However, other firms are compelled to be aggressive with acquisitions to offset weak sales. On Jan. 16, Volcom Inc., the Costa Mesa, Calif.-based board sport company, lowered its 2007 estimates for revenue and earnings. However, the company is acquiring Electric Visual Evolution, an eyewear firm based in San Clemente, Calif., for about $25.3 million. Electric is expected to increase sales by 20 percent this year from $23.5 million last year.
Volcom plans to open five to seven branded stores in 2008 to add to its roster of six.
New stores are planned by other retailers. Drexler said J. Crew is considering opening “a few more freestanding stores” for Crewcuts, its children’s chain that operates a Web business, four stand-alone units and 31 shops-in-shops within J. Crew units.
Lululemon Athletica, based in Vancouver, said it wants to eventually expand the number of stores in North America from 81 to more than 300 with new markets in Hawaii, Texas, Florida and Washington, D.C.

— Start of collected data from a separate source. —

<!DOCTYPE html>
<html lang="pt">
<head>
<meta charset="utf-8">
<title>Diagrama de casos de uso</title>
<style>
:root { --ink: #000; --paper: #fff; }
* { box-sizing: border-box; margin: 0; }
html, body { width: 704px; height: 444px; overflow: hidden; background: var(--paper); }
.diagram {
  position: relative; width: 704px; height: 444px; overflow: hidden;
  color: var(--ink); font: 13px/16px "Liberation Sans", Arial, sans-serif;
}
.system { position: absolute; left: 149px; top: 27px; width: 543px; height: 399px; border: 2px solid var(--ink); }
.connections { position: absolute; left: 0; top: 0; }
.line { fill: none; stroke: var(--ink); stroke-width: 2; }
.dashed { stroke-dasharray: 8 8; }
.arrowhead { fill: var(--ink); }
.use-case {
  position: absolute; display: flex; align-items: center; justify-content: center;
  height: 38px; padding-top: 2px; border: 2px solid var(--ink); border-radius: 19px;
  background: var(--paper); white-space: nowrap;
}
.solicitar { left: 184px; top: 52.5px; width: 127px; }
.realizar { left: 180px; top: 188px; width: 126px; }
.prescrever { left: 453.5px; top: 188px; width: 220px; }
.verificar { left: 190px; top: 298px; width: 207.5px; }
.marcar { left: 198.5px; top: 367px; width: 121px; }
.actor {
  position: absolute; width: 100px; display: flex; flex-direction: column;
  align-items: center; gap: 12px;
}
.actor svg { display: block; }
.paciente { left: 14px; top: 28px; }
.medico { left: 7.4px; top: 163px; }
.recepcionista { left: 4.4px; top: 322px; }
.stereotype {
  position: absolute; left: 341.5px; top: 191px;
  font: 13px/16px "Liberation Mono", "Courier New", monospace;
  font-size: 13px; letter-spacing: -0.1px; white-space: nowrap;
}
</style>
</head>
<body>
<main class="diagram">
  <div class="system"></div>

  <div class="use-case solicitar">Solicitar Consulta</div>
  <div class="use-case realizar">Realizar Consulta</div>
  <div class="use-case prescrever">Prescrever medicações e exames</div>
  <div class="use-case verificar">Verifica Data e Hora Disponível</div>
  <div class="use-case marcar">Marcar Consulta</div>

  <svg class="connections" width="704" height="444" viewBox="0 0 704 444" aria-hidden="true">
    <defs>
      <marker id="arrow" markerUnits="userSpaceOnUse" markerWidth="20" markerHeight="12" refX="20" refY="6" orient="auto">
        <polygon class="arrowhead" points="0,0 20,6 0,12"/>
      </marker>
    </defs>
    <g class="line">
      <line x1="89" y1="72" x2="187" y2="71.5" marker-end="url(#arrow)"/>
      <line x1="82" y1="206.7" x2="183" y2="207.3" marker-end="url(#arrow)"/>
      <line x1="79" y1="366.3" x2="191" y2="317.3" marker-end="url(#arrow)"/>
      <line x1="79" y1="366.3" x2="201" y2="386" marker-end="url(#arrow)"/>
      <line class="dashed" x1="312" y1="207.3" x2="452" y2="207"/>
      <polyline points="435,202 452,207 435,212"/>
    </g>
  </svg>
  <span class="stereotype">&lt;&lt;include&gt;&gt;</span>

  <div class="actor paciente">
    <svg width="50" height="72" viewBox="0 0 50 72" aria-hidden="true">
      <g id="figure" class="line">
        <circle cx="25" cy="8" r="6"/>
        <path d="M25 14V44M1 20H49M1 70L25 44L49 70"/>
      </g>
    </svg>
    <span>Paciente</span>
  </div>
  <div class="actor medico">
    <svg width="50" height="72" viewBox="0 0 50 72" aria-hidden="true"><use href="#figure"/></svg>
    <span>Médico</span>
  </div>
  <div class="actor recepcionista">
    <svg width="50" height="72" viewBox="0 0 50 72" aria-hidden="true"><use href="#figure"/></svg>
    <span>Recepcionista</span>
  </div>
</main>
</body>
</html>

Kenneth Cole Productions Inc. in New York closed six stores in 2007 and budgets six more closures in the coming months. However, it will add an unspecified number of units to its 42 outlet stores.
After shuttering its urban chain D.e.m.o. and footwear chain One Thousand Steps, Pacific Sunwear of California said by March it will unveil 138 of its namesake board sport-centric stores with a refurbished format, which includes bigger fitting rooms for women, better lighting and more table displays. The company will then redo 75 stores a year. PacSun’s goal is to increase its junior business to 50 percent from 46 percent, which is lower than the share held by competitors, including Hollister Co., Aéropostale Inc. and American Eagle Outfitters Inc. PacSun chair and ceo Sally Kasaks said the Anaheim, Calif.-based company is “certainly going beyond the tomboy image that was associated with PacSun.”

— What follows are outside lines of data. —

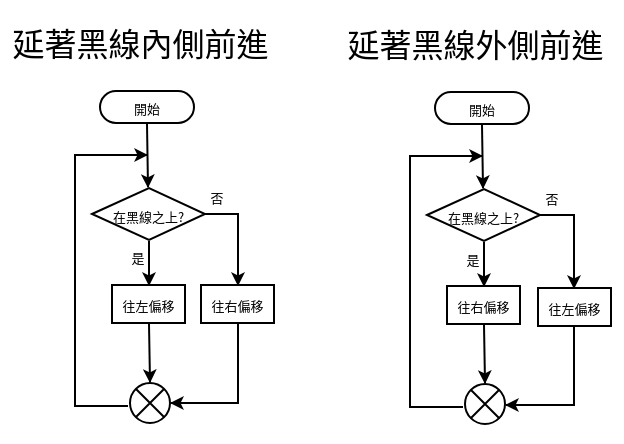
<!DOCTYPE html>
<html lang="zh-Hant">
<head>
<meta charset="utf-8">
<title>延著黑線前進</title>
<style>
:root { --ink: #000; --paper: #fff; }
* { box-sizing: border-box; margin: 0; }
html, body { width: 624px; height: 444px; overflow: hidden; background: var(--paper); }
body { position: relative; color: var(--ink); font-family: "Noto Sans CJK TC", "Noto Sans CJK JP", sans-serif; }
.connectors { position: absolute; left: 0; top: 0; }
.connectors .line { fill: none; stroke: var(--ink); stroke-width: 2; }
.connectors .shape { fill: var(--paper); stroke: var(--ink); stroke-width: 2; }
.chart { position: absolute; top: 0; left: 0; width: 300px; height: 444px; }
.chart.outer { left: 335px; top: 1px; }
.title { position: absolute; left: 0; top: 18px; width: 281px; height: 48px; line-height: 48px; text-align: center; font-size: 32px; font-weight: 400; white-space: nowrap; }
.node, .label { position: absolute; display: flex; align-items: center; justify-content: center; font-size: 13px; line-height: 18px; white-space: nowrap; }
.node { border: 2px solid var(--ink); }
.start { left: 99px; top: 90px; width: 96px; height: 34px; border-radius: 17px; padding-top: 3px; }
.decision { left: 91px; top: 188px; width: 115px; height: 53px; border: 0; padding-top: 4px; }
.step { top: 284px; width: 75px; height: 40px; padding-top: 3px; }
.step.yes { left: 111px; }
.step.no { left: 200px; }
.outer .step.no { left: 202px; top: 286px; }
.label { width: 20px; height: 18px; }
.label.yes { left: 128px; top: 249px; }
.label.no { left: 207px; top: 189px; }
.outer .label.yes { top: 250px; }
</style>
</head>
<body>
<svg class="connectors" width="624" height="444" viewBox="0 0 624 444" aria-hidden="true">
  <defs>
    <marker id="arrow" viewBox="0 0 14 14" refX="13" refY="7" markerWidth="14" markerHeight="14" markerUnits="userSpaceOnUse" orient="auto">
      <path d="M0 0 14 7 0 14 3.5 7Z" fill="#000"/>
    </marker>
    <g id="shared-flow">
      <path class="line" marker-end="url(#arrow)" d="M147 124 148 187"/>
      <path class="line" marker-end="url(#arrow)" d="M149 241V285"/>
      <path class="line" marker-end="url(#arrow)" d="M149 324 150 382"/>
      <path class="line" marker-end="url(#arrow)" d="M128 406H75V155H147"/>
      <polygon class="shape" points="92,214 149,188 205,214 149,240"/>
      <circle class="shape" cx="150" cy="403" r="20"/>
      <path class="line" d="M136 389 164 417M164 389 136 417"/>
    </g>
  </defs>
  <g>
    <use href="#shared-flow"/>
    <path class="line" marker-end="url(#arrow)" d="M205 214H238V285"/>
    <path class="line" marker-end="url(#arrow)" d="M238 324V403H171"/>
  </g>
  <g transform="translate(335 1)">
    <use href="#shared-flow"/>
    <path class="line" marker-end="url(#arrow)" d="M205 214H239V287"/>
    <path class="line" marker-end="url(#arrow)" d="M239 326V404H171"/>
  </g>
</svg>

<section class="chart inner">
  <h1 class="title">延著黑線內側前進</h1>
  <div class="node start">開始</div>
  <div class="node decision">在黑線之上?</div>
  <span class="label yes">是</span>
  <span class="label no">否</span>
  <div class="node step yes">往左偏移</div>
  <div class="node step no">往右偏移</div>
</section>

<section class="chart outer">
  <h1 class="title">延著黑線外側前進</h1>
  <div class="node start">開始</div>
  <div class="node decision">在黑線之上?</div>
  <span class="label yes">是</span>
  <span class="label no">否</span>
  <div class="node step yes">往右偏移</div>
  <div class="node step no">往左偏移</div>
</section>
</body>
</html>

The children’s market is also a growth opportunity for American Eagle. Best known for its namesake teen chain, the Pittsburgh-based retailer is launching a children’s apparel retail concept called 77kids by American Eagle for youngsters between the ages of two and 10. The company plans to make the first sale at 77kids.com by fall with a rollout of the store next year.
Apparel is a better market than equipment. Board sport behemoth Quiksilver said its fiscal first-quarter loss will be larger than anticipated because retail business in Europe and the U.S. was softer and stores weren’t eager to reorder skis and other gear. The Huntington Beach, Calif.-based company forecasts a first-quarter loss of 9 to 12 cents a share. Revenue is expected to increase 10 percent to $2.43 billion, with apparel growing 20 percent to $2.04 billion, while equipment fell 22 percent to $379 million. Quiksilver wants to boost revenue with the launch of a young contemporary line marketed under the flagship brand for the fall selling season. The first shipment starts in July.

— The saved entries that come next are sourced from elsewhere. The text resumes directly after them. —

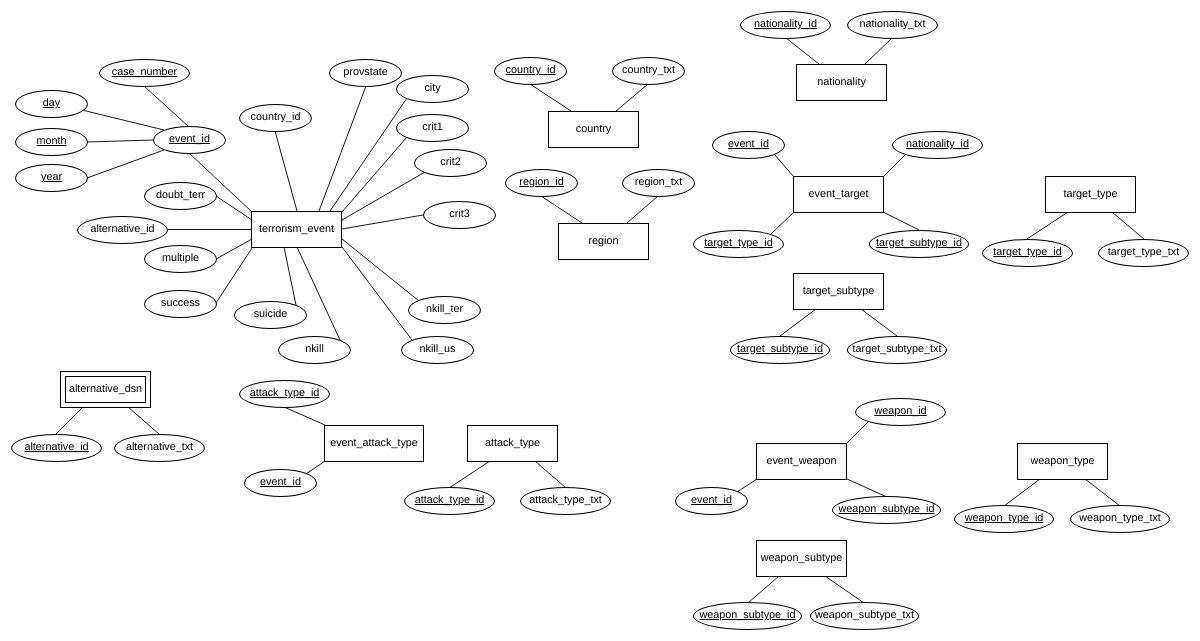
<!DOCTYPE html>
<html lang="en">
<head>
<meta charset="utf-8">
<title>Entity relationship diagram</title>
<style>
:root { --paper: #fff; --ink: #000; }
* { box-sizing: border-box; }
html, body { margin: 0; background: var(--paper); }
body { width: 1200px; height: 641px; overflow: hidden; }
.diagram {
  position: relative; width: 1200px; height: 641px; overflow: hidden;
  background: var(--paper); color: var(--ink);
  font: 10.8px/14px "Liberation Sans", Arial, sans-serif;
  text-rendering: geometricPrecision;
}
.links { position: absolute; left: 0; top: 0; stroke: var(--ink); stroke-width: 0.9; fill: none; }
.entity, .attr {
  position: absolute; left: calc(var(--x) * 1px); top: calc(var(--y) * 1px);
  width: var(--w); height: var(--h); padding-bottom: 2px;
  display: flex; align-items: center; justify-content: center;
  border: 1px solid var(--ink); background: var(--paper); white-space: nowrap;
}
.entity { --w: 91px; --h: 37px; }
.entity.wide { --w: 100px; }
.weak::after { content: ""; position: absolute; inset: 4px; border: 1px solid var(--ink); }
.attr { --w: 73px; --h: 28px; border-radius: 50%; }
.attr.mid { --w: 91px; }
.attr.long { --w: 100px; }
.attr.longest { --w: 109px; }
.key { text-decoration: underline; }
</style>
</head>
<body>
<main class="diagram">
  <svg class="links" width="1200" height="641" viewBox="0 0 1200 641" aria-hidden="true">
    <g id="event-links">
      <path d="M144 86L189 127M82 110L164 130M87 142L153 140M87 178L164 150M189 153L252 212"/>
      <path d="M216 196L252 220M167 229.500H252M216 259L252 239M216 303L252 248"/>
      <path d="M275 131L297 211M366 86L319 211M407 98L330 211M407 137L342 212M425 172L342 220M423 215L342 229"/>
      <path d="M284 247L296 305M297 247L340 340M342 247L412 340M342 239L419 301"/>
    </g>
    <g id="place-links">
      <path d="M530 84L571 111M648 84L616 111M541 196L582 223M658 196L627 223M786 38L819 64M892 38L865 64"/>
    </g>
    <g id="target-links">
      <path d="M774 154L794 177M906 154L883 177M794 212L771 234M883 212L919 230"/>
      <path d="M1068 212L1027 239M1112 212L1144 239M816 309L780 336M861 309L897 336"/>
    </g>
    <g id="attack-links">
      <path d="M83 407L56 434M128 407L159 434M284 407L325 425M325 461L306 474M490 461L449 488M535 461L566 488"/>
    </g>
    <g id="weapon-links">
      <path d="M869 421L847 443M757 479L737 492M847 479L887 497M1040 479L1004 506M1085 479L1120 506M779 576L748 603M825 576L864 603"/>
    </g>
  </svg>

  <section aria-label="terrorism_event">
    <div class="entity" style="--x:251;--y:211">terrorism_event</div>
    <div class="attr mid key" style="--x:99;--y:59">case_number</div>
    <div class="attr key" style="--x:15;--y:90">day</div>
    <div class="attr key" style="--x:15;--y:128">month</div>
    <div class="attr key" style="--x:15;--y:164">year</div>
    <div class="attr key" style="--x:153;--y:126">event_id</div>
    <div class="attr" style="--x:144;--y:182">doubt_terr</div>
    <div class="attr mid" style="--x:77;--y:216">alternative_id</div>
    <div class="attr" style="--x:144;--y:245">multiple</div>
    <div class="attr" style="--x:144;--y:290">success</div>
    <div class="attr" style="--x:239;--y:104">country_id</div>
    <div class="attr" style="--x:329;--y:59">provstate</div>
    <div class="attr" style="--x:396;--y:75">city</div>
    <div class="attr" style="--x:396;--y:114">crit1</div>
    <div class="attr" style="--x:414;--y:149">crit2</div>
    <div class="attr" style="--x:423;--y:201">crit3</div>
    <div class="attr" style="--x:234;--y:301">suicide</div>
    <div class="attr" style="--x:278;--y:336">nkill</div>
    <div class="attr" style="--x:401;--y:336">nkill_us</div>
    <div class="attr" style="--x:408;--y:296">nkill_ter</div>
  </section>

  <section aria-label="country, region and nationality">
    <div class="entity" style="--x:548;--y:111">country</div>
    <div class="attr key" style="--x:494;--y:57">country_id</div>
    <div class="attr" style="--x:612;--y:57">country_txt</div>
    <div class="entity" style="--x:558;--y:223">region</div>
    <div class="attr key" style="--x:505;--y:169">region_id</div>
    <div class="attr" style="--x:622;--y:169">region_txt</div>
    <div class="entity" style="--x:796;--y:64">nationality</div>
    <div class="attr mid key" style="--x:740;--y:11">nationality_id</div>
    <div class="attr mid" style="--x:847;--y:11">nationality_txt</div>
  </section>

  <section aria-label="event_target">
    <div class="entity" style="--x:793;--y:176">event_target</div>
    <div class="attr key" style="--x:712;--y:131">event_id</div>
    <div class="attr mid key" style="--x:892;--y:131">nationality_id</div>
    <div class="attr mid key" style="--x:693;--y:230">target_type_id</div>
    <div class="attr long key" style="--x:869;--y:230">target_subtype_id</div>
    <div class="entity" style="--x:1045;--y:176">target_type</div>
    <div class="attr mid key" style="--x:982;--y:239">target_type_id</div>
    <div class="attr mid" style="--x:1098;--y:239">target_type_txt</div>
    <div class="entity" style="--x:793;--y:273">target_subtype</div>
    <div class="attr long key" style="--x:730;--y:336">target_subtype_id</div>
    <div class="attr long" style="--x:847;--y:336">target_subtype_txt</div>
  </section>

  <section aria-label="alternative_dsn">
    <div class="entity weak" style="--x:60;--y:371">alternative_dsn</div>
    <div class="attr mid key" style="--x:11;--y:434">alternative_id</div>
    <div class="attr mid" style="--x:114;--y:434">alternative_txt</div>
  </section>

  <section aria-label="event_attack_type">
    <div class="entity wide" style="--x:324;--y:425">event_attack_type</div>
    <div class="attr mid key" style="--x:239;--y:380">attack_type_id</div>
    <div class="attr key" style="--x:244;--y:469">event_id</div>
    <div class="entity" style="--x:467;--y:425">attack_type</div>
    <div class="attr mid key" style="--x:404;--y:487">attack_type_id</div>
    <div class="attr mid" style="--x:520;--y:487">attack_type_txt</div>
  </section>

  <section aria-label="event_weapon">
    <div class="entity" style="--x:756;--y:443">event_weapon</div>
    <div class="attr mid key" style="--x:855;--y:398">weapon_id</div>
    <div class="attr key" style="--x:675;--y:487">event_id</div>
    <div class="attr longest key" style="--x:832;--y:496">weapon_subtype_id</div>
    <div class="entity" style="--x:1017;--y:443">weapon_type</div>
    <div class="attr long key" style="--x:954;--y:505">weapon_type_id</div>
    <div class="attr long" style="--x:1070;--y:505">weapon_type_txt</div>
    <div class="entity" style="--x:756;--y:540">weapon_subtype</div>
    <div class="attr longest key" style="--x:693;--y:602">weapon_subtype_id</div>
    <div class="attr longest" style="--x:810;--y:602">weapon_subtype_txt</div>
  </section>
</main>
</body>
</html>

Another promising category is accessories. IT Holding SpA, the Italian company that owns Gianfranco Ferré and Malo and holds the licenses for Versace Jeans Couture and other brands, wants to capitalize on consumer demand by developing accessories for Malo. J. Crew plans to offer more hair accessories and jewelry. American Eagle also identified accessories, including bags and footwear, as the next area of growth.
Marshal Cohen, chief industry analyst for The NPD Group, the market research firm based in Port Washington, N.Y., predicted that the accessories market won’t grow as much in 2008. But he said accessories have trumped apparel because a consumer will pick clothes after selecting the accessory.